▶ [Available data]:
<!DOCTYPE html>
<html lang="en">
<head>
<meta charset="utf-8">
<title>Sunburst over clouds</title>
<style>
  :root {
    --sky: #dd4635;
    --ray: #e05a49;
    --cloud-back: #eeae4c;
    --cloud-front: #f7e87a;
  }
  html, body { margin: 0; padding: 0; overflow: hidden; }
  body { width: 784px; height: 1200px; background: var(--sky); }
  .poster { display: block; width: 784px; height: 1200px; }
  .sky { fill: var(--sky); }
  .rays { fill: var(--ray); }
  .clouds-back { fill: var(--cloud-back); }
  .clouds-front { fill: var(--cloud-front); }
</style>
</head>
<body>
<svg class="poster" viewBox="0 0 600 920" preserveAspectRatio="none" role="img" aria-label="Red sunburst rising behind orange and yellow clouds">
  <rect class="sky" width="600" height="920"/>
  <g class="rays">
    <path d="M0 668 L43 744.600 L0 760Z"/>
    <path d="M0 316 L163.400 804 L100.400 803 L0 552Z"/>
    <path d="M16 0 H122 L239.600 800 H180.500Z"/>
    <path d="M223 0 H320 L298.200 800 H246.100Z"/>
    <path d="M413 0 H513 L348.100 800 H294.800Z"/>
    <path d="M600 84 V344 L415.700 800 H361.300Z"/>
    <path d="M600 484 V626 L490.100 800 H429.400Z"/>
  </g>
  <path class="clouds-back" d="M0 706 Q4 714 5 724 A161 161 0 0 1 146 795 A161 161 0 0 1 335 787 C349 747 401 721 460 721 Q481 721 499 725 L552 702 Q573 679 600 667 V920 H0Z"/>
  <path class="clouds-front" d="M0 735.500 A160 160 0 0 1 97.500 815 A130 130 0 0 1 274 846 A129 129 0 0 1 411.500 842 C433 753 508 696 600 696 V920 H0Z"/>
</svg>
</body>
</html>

▶ [What to do]: Retype the data. Every line must match the original exactly.

▶ [Response to this task]:
<!DOCTYPE html>
<html lang="en">
<head>
<meta charset="utf-8">
<title>Sunburst over clouds</title>
<style>
  :root {
    --sky: #dd4635;
    --ray: #e05a49;
    --cloud-back: #eeae4c;
    --cloud-front: #f7e87a;
  }
  html, body { margin: 0; padding: 0; overflow: hidden; }
  body { width: 784px; height: 1200px; background: var(--sky); }
  .poster { display: block; width: 784px; height: 1200px; }
  .sky { fill: var(--sky); }
  .rays { fill: var(--ray); }
  .clouds-back { fill: var(--cloud-back); }
  .clouds-front { fill: var(--cloud-front); }
</style>
</head>
<body>
<svg class="poster" viewBox="0 0 600 920" preserveAspectRatio="none" role="img" aria-label="Red sunburst rising behind orange and yellow clouds">
  <rect class="sky" width="600" height="920"/>
  <g class="rays">
    <path d="M0 668 L43 744.600 L0 760Z"/>
    <path d="M0 316 L163.400 804 L100.400 803 L0 552Z"/>
    <path d="M16 0 H122 L239.600 800 H180.500Z"/>
    <path d="M223 0 H320 L298.200 800 H246.100Z"/>
    <path d="M413 0 H513 L348.100 800 H294.800Z"/>
    <path d="M600 84 V344 L415.700 800 H361.300Z"/>
    <path d="M600 484 V626 L490.100 800 H429.400Z"/>
  </g>
  <path class="clouds-back" d="M0 706 Q4 714 5 724 A161 161 0 0 1 146 795 A161 161 0 0 1 335 787 C349 747 401 721 460 721 Q481 721 499 725 L552 702 Q573 679 600 667 V920 H0Z"/>
  <path class="clouds-front" d="M0 735.500 A160 160 0 0 1 97.500 815 A130 130 0 0 1 274 846 A129 129 0 0 1 411.500 842 C433 753 508 696 600 696 V920 H0Z"/>
</svg>
</body>
</html>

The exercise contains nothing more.